Louisiana Has The Fastest Growing Rate Of Cases of COVID-19 Among Kids
The delta variant is causing skyrocketing cases of COVID-19 among children in Louisiana. Here’s what this latest surge in the pandemic means for kids.
One In Four Children Are Testing Positive For COVID-19
The most striking increase is in the number of kids testing positive for COVID-19.
Among children ages zero to 18 tested for COVID-19 by Ochsner Health, the rate of positive tests was below 4 percent at the end of June.
Now, it’s one in four.

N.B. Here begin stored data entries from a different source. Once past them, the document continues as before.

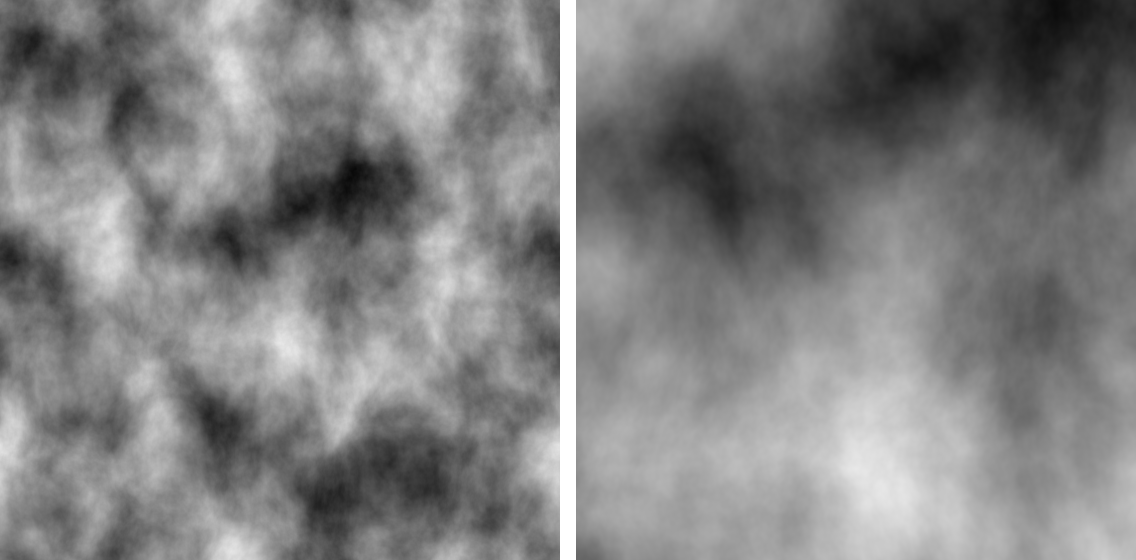
Left, the full canvas; right, a detail of the centre.
Reproduce this texture procedurally as a three.js fragment shader.

```glsl
// Seamless grey cloud texture: soft, billowing fractal gradient noise.
varying vec2 vUv;

const vec2 BASE_CELLS = vec2(5.0, 4.0);  // whole repeats, so the tile wraps
const int OCTAVES = 7;
const float GAIN = 0.52;                 // strength of each finer octave
const float MEAN_GREY = 0.512;
const float CONTRAST = 0.58;
const float WARP = 0.022;                // sideways drift of the billows
const float SEED = 3.7;
const float TAU = 6.2831853;

float hash(vec2 cell, float seed) {
  return fract(sin(dot(cell, vec2(12.9898, 78.233)) + seed * 37.719) * 43758.5453);
}

// Unit gradient at a lattice corner, wrapped to the period
vec2 cornerGradient(vec2 corner, vec2 period, float seed) {
  vec2 wrapped = floor(mod(corner + 0.5, period));
  float angle = TAU * hash(wrapped, seed);
  return vec2(cos(angle), sin(angle));
}

// Periodic gradient noise, centred on zero
float gradientNoise(vec2 p, vec2 period, float seed) {
  vec2 cell = floor(p);
  vec2 f = p - cell;
  vec2 blend = f * f * f * (f * (f * 6.0 - 15.0) + 10.0);
  vec2 right = vec2(1.0, 0.0);
  vec2 up = vec2(0.0, 1.0);
  float a = dot(cornerGradient(cell, period, seed), f);
  float b = dot(cornerGradient(cell + right, period, seed), f - right);
  float c = dot(cornerGradient(cell + up, period, seed), f - up);
  float d = dot(cornerGradient(cell + 1.0, period, seed), f - 1.0);
  return mix(mix(a, b, blend.x), mix(c, d, blend.x), blend.y);
}

// Octaves are shifted so that their lattices do not line up
float clouds(vec2 uv) {
  float sum = 0.0;
  float amplitude = 1.0;
  vec2 period = BASE_CELLS;
  for (int i = 0; i < OCTAVES; i++) {
    float seed = SEED + float(i);
    vec2 shift = vec2(hash(vec2(1.0, 2.0), seed), hash(vec2(2.0, 1.0), seed));
    sum += amplitude * gradientNoise(uv * period + shift, period, seed);
    amplitude *= GAIN;
    period *= 2.0;
  }
  return sum;
}

void main() {
  // Gentle periodic warp varies the roughness from place to place
  vec2 warpCells = BASE_CELLS + 2.0;
  vec2 drift = vec2(gradientNoise(vUv * warpCells, warpCells, SEED + 20.0),
                    gradientNoise(vUv * warpCells, warpCells, SEED + 30.0));
  float grey = MEAN_GREY + CONTRAST * clouds(vUv + WARP * drift);
  gl_FragColor = vec4(vec3(clamp(grey, 0.0, 1.0)), 1.0);
}
```
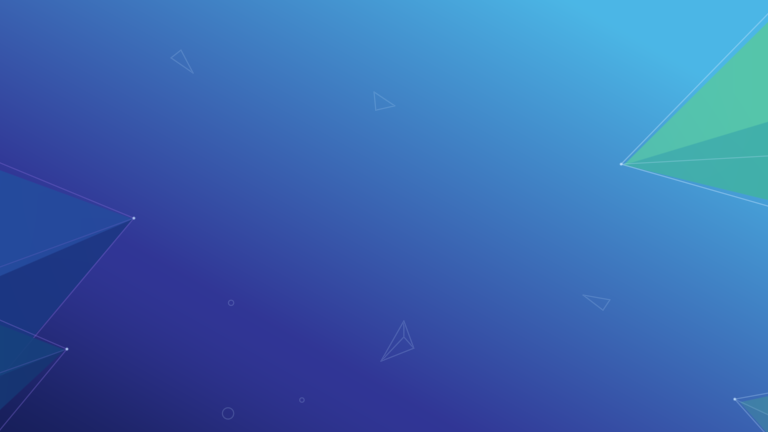
A Shadertoy shader for this background:

```glsl
// Diagonal blue gradient with folded crystals at the sides and faint line ornaments.

// Space: height runs 0..1, width runs 0..WIDTH
const float WIDTH = 1.778;
const float LINE_HALF_WIDTH = 0.0008;
const float DOT_RADIUS = 0.0032;
const float ORNAMENT_OPACITY = 0.16;

// Gradient from the lower left to the upper right
const vec3 NIGHT  = vec3(0.085, 0.115, 0.34);
const vec3 INDIGO = vec3(0.190, 0.210, 0.585);
const vec3 SKY    = vec3(0.295, 0.715, 0.900);
const float INDIGO_STOP = 0.30;
const float SKY_STOP = 0.87;

const vec3 PALE   = vec3(0.75, 0.88, 1.0);
const vec3 VIOLET = vec3(0.48, 0.40, 0.82);

// A wedge from its tip to a canvas side; heights are top, fold, bottom there
struct Crystal {
    float side;
    vec2 tip;
    vec3 heights;
    vec2 frameTip;
    vec3 frameHeights;
    vec3 upper;
    vec3 lower;
    vec3 frameColor;
    float frameOpacity;
};

const Crystal GREEN = Crystal(WIDTH,
    vec2(1.444, 0.618), vec3(0.949, 0.718, 0.537),
    vec2(1.438, 0.620), vec3(0.968, 0.639, 0.523),
    vec3(0.335, 0.775, 0.655), vec3(0.255, 0.690, 0.655), PALE, 0.38);
const Crystal CORNER = Crystal(WIDTH,
    vec2(1.713, 0.069), vec3(0.083, 0.040, -0.005),
    vec2(1.701, 0.076), vec3(0.090, 0.040, -0.010),
    vec3(0.250, 0.510, 0.650), vec3(0.240, 0.480, 0.650), PALE, 0.25);
const Crystal BLUE = Crystal(0.0,
    vec2(0.308, 0.493), vec3(0.606, 0.361, 0.129),
    vec2(0.310, 0.495), vec3(0.623, 0.382, 0.125),
    vec3(0.140, 0.295, 0.615), vec3(0.105, 0.215, 0.510), VIOLET, 0.35);
const Crystal TEAL = Crystal(0.0,
    vec2(0.150, 0.190), vec3(0.248, 0.130, 0.051),
    vec2(0.155, 0.192), vec3(0.259, 0.137, 0.005),
    vec3(0.085, 0.255, 0.490), vec3(0.085, 0.210, 0.450), VIOLET, 0.35);

// Ornaments: three corners per triangle; centre and radius per ring
const int TRIANGLES = 6;
const vec2 CORNERS[18] = vec2[](
    vec2(0.396, 0.866), vec2(0.419, 0.884), vec2(0.447, 0.831),
    vec2(0.866, 0.787), vec2(0.914, 0.755), vec2(0.870, 0.745),
    vec2(0.935, 0.257), vec2(0.958, 0.194), vec2(0.882, 0.164),
    vec2(0.935, 0.257), vec2(0.935, 0.220), vec2(0.882, 0.164),
    vec2(0.935, 0.220), vec2(0.958, 0.194), vec2(0.935, 0.257),
    vec2(1.350, 0.317), vec2(1.412, 0.306), vec2(1.396, 0.282));
const int RINGS = 3;
const vec3 RING[3] = vec3[](
    vec3(0.528, 0.043, 0.013), vec3(0.535, 0.299, 0.006), vec3(0.699, 0.074, 0.005));

float pixel() { return 1.0 / iResolution.y; }

float segmentDistance(vec2 p, vec2 a, vec2 b) {
    vec2 pa = p - a, ba = b - a;
    return length(pa - ba * clamp(dot(pa, ba) / dot(ba, ba), 0.0, 1.0));
}

float stroke(float d) {
    return 1.0 - smoothstep(0.0, LINE_HALF_WIDTH + pixel(), abs(d));
}

vec3 gradient(float t) {
    vec3 dark = mix(NIGHT, INDIGO, smoothstep(-0.05, INDIGO_STOP, t));
    return mix(dark, SKY, clamp((t - INDIGO_STOP) / (SKY_STOP - INDIGO_STOP), 0.0, 1.0));
}

vec3 drawCrystal(vec3 color, vec2 p, Crystal c) {
    // Signed distance above the top, fold and bottom edges
    float span = c.side - c.tip.x;
    float along = (p.x - c.tip.x) / span;
    vec3 rise = c.heights - c.tip.y;
    vec3 above = (p.y - c.tip.y - rise * along) * abs(span) / sqrt(span * span + rise * rise);
    vec3 mask = smoothstep(-pixel(), pixel(), above);

    vec3 fill = mix(c.lower, c.upper, mask.y);
    float opacity = mix(0.82, 0.96, clamp(along, 0.0, 1.0));
    color = mix(color, fill, (1.0 - mask.x) * mask.z * opacity);

    // Offset wire frame and its bright tip
    for (int i = 0; i < 3; i++) {
        float d = segmentDistance(p, c.frameTip, vec2(c.side, c.frameHeights[i]));
        color = mix(color, c.frameColor, stroke(d) * c.frameOpacity * (i == 1 ? 0.6 : 1.0));
    }
    float dotMask = 1.0 - smoothstep(0.0, DOT_RADIUS + pixel(), length(p - c.frameTip));
    return mix(color, PALE, dotMask * 0.85);
}

void mainImage(out vec4 fragColor, in vec2 fragCoord) {
    vec2 uv = fragCoord / iResolution.xy;
    vec2 p = uv * vec2(WIDTH, 1.0);
    vec3 color = gradient(0.5 * (uv.x + uv.y));

    color = drawCrystal(color, p, GREEN);
    color = drawCrystal(color, p, CORNER);
    color = drawCrystal(color, p, BLUE);
    color = drawCrystal(color, p, TEAL);

    // Faint ornaments
    float lines = 0.0;
    for (int i = 0; i < TRIANGLES * 3; i++) {
        int next = i % 3 == 2 ? i - 2 : i + 1;
        lines = max(lines, stroke(segmentDistance(p, CORNERS[i], CORNERS[next])));
    }
    for (int i = 0; i < RINGS; i++)
        lines = max(lines, stroke(length(p - RING[i].xy) - RING[i].z));
    color = mix(color, PALE, lines * ORNAMENT_OPACITY);

    fragColor = vec4(color, 1.0);
}
```
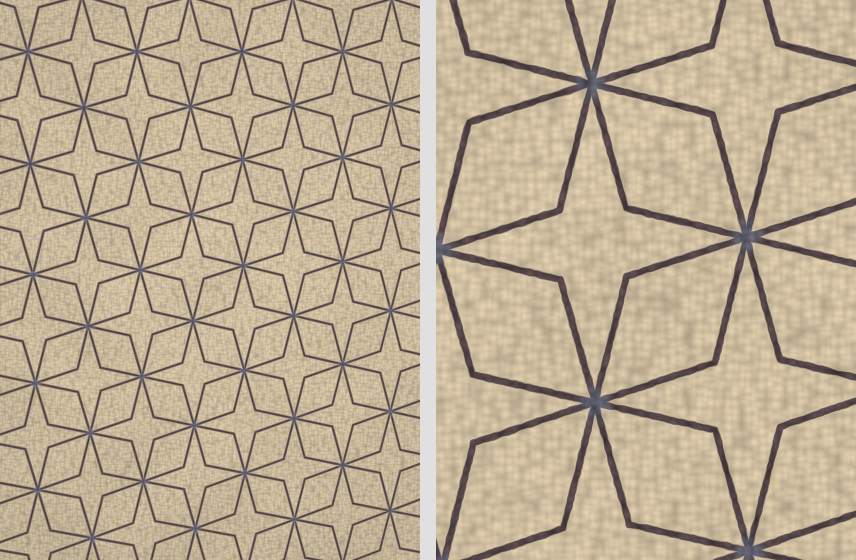
Left, the full canvas; right, a detail of the centre.
This pattern is drawn by a Shadertoy shader. Its source:

```glsl
// Woven beige cloth printed with a lattice of dark four-pointed star outlines, seen at a slight tilt
#define CLOTH vec3(0.785, 0.72, 0.605)
#define INK vec3(0.29, 0.235, 0.25)
#define HUB_INK vec3(0.33, 0.33, 0.39)
#define HALF_LINE 0.021
#define STAR_NOTCH vec2(0.785, 0.215)
#define WEFT_SCALE vec2(75.0, 160.0)
#define WARP_SCALE vec2(170.0, 38.0)
#define WEAVE_DEPTH 0.30
#define EDGE_FRAY 0.014

vec2 hash22(vec2 p) {
    vec3 q = fract(p.xyx * vec3(0.1031, 0.1030, 0.0973));
    q += dot(q, q.yzx + 33.33);
    return fract((q.xx + q.yz) * q.zy);
}

// Distance to the nearest scattered point
float cellular(vec2 p) {
    vec2 cell = floor(p), f = fract(p);
    float nearest = 4.0;
    for (int y = -1; y <= 1; y++)
        for (int x = -1; x <= 1; x++) {
            vec2 o = vec2(x, y);
            vec2 d = o + hash22(cell + o + 50.0) - f;
            nearest = min(nearest, dot(d, d));
        }
    return sqrt(nearest);
}

// Perspective from the flat canvas onto lattice coordinates
vec2 toLattice(vec2 uv) {
    mat3 tilt = mat3(0.13343, 0.00127, 0.01033,
                     0.00342, 0.13531, 0.00419,
                     0.06597, 0.12326, 1.0);
    vec3 q = inverse(tilt) * vec3(uv, 1.0);
    return q.xy / q.z;
}

// Offset from the closest hub of the checkerboard lattice
vec2 hubOffset(vec2 p) {
    vec2 k = round(0.5 * vec2(p.x + p.y, p.x - p.y));
    return p - vec2(k.x + k.y, k.x - k.y);
}

// Eight mirrored spokes, each reaching a star notch
float spokeDistance(vec2 offset) {
    vec2 q = abs(offset);
    if (q.y > q.x) q = q.yx;
    float t = clamp(dot(q, STAR_NOTCH) / dot(STAR_NOTCH, STAR_NOTCH), 0.0, 1.0);
    return length(q - STAR_NOTCH * t);
}

void mainImage(out vec4 fragColor, in vec2 fragCoord) {
    vec2 uv = vec2(fragCoord.x, iResolution.y - fragCoord.y) / iResolution.x;

    // Crossed threads and broad uneven tone
    float weft = cellular(uv * WEFT_SCALE) - 0.45;
    float warp = cellular(uv * WARP_SCALE + 17.0) - 0.45;
    float weave = 0.6 * weft + 0.5 * warp;
    float mottle = sin(uv.x * 19.0 + 2.0 * sin(uv.y * 11.0))
                 + sin(uv.y * 23.0 + 2.0 * sin(uv.x * 13.0 + 1.0));
    float light = 1.02 - 0.10 * dot(uv - vec2(0.55, 0.6), uv - vec2(0.55, 0.6));
    vec3 color = CLOTH * (light + 0.008 * mottle - WEAVE_DEPTH * weave);

    // Printed outline, frayed by the threads and paler at the hubs
    vec2 offset = hubOffset(toLattice(uv));
    float d = spokeDistance(offset) + EDGE_FRAY * weave;
    float aa = 7.4 / iResolution.x;
    float ink = 1.0 - smoothstep(-aa, aa, d - HALF_LINE);
    vec3 inkColor = mix(HUB_INK, INK, smoothstep(0.04, 0.16, length(offset)));
    inkColor *= 1.0 - 0.7 * weave;
    color = mix(color, inkColor, 0.96 * ink);

    fragColor = vec4(clamp(color, 0.0, 1.0), 1.0);
}
```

Louisiana has the fastest growing rate of new COVID-19 cases among children in the nation, according to the latest report from the American Association of Pediatrics.
“There is clearly a lot more virus in the pediatric community,” said Dr. William Lennarz, the system chair for pediatrics for Ochsner Health.
The spike is being driven by the highly contagious delta variant, which is causing the worst surge of the pandemic to ravage Louisiana’s hospitals, with the vast majority of cases hitting unvaccinated people, including kids.
Ochsner hospitals have been treating between five to 15 children hospitalized with COVID-19 over the past week. Only a few weeks ago they had no pediatric patients with COVID.
Lennarz said there have been times in the past week when nearly all of the pediatric ICU beds in the New Orleans area were full, in part due to COVID.
The hospitalizations mark a dramatic increase, though kids remain a fraction of those getting seriously sick. As of Friday, 2,421 people were hospitalized in Louisiana for COVID-19.
“What is different is that children now make up the most susceptible population, because children under 12 are 100 percent not vaccinated,” Lennarz said.
The Centers for Disease Control and Prevention is investigating whether the delta variant is more virulent — that is, likely to make children sicker — or whether kids are simply falling ill because the delta variant is so much more contagious than previous strains of the coronavirus.
Only A Fraction Of Eligible Children Are Vaccinated For COVID-19
There are roughly 360,000 children in Louisiana eligible for the COVID-19 vaccines, and only a fraction are vaccinated.
The Louisiana Department of Health reports 49,222 children aged 12 to 17 are fully vaccinated — about 13 percent.
Another 10 percent of children — 37,578 — have had one dose.
That is significantly below the national average.
Across the country, half of 16 and 17-year-olds and 40 percent of those aged 12 to 15 have received at least one dose of a COVID-19 vaccine, according to data from Centers for Disease Control and Prevention compiled by the American Association of Pediatrics.
About 41 percent of 16 and 17 year-olds are fully vaccinated; 29 percent of 12 to 15-year-olds are fully vaccinated.
Experts say unvaccinated children pose a risk not just to their own health, but to the people around them.
“If there's a grandparent at home, if there's an immunocompromised parent at home, a child can spread that to those family members, even when vaccinated, and then they can end up needing care,” said Dr. Katherine Baumgarten, the medical director of infection control and prevention at Ochsner Health.
COVID-19 Vaccines Are Safe And Extremely Effective In Children
The American Association of Pediatrics and the CDC recommend children eligible for the vaccine get the shot.
The Pfizer pediatric trial showed 100 percent efficacy for serious COVID disease, said Baumgarten — meaning the vaccine prevented every single child from becoming seriously ill with COVID-19.
There is no evidence the vaccines impact development, puberty or fertility, said Baumgarten, whose two school-aged children have been vaccinated.
Experts say the risks of serious illness from COVID-19 is far greater than from the vaccines.
“Cardiac effects are rare and much, much less serious from the vaccine than from the actual infection of the virus,” Lennarz said.
Ochsner hospitals are seeing far more children suffering from inflammation of the heart — called myocarditis and pericarditis — and a COVID-related condition known as multisystem inflammatory syndrome in children (MIS-C), after a COVID-19 infection than after a vaccination.
Dr. Erin Biro, a neurosurgeon with Ochsner Medical Center, put her three children, aged 6, 3, and 1, in the Pfizer pediatric vaccine trial after reviewing data on the risks associated with the vaccine, compared to risks associated with COVID-19.
“The only way that we feel that our kids truly are going to be protected from serious COVID outcomes is with vaccination,” she said during a recent briefing with journalists.
“Now with the delta variant going around, and the uptake in pediatric cases, pediatric hospitalizations, pediatric ICU admissions, and even pediatric deaths, I think that cements our decision even more so,” Biro added.
Since the outbreak of the pandemic, nine children under the age of 18 have died of COVID-19 in Louisiana.
Currently, only the Pfizer vaccine is approved for children aged 12 to 17.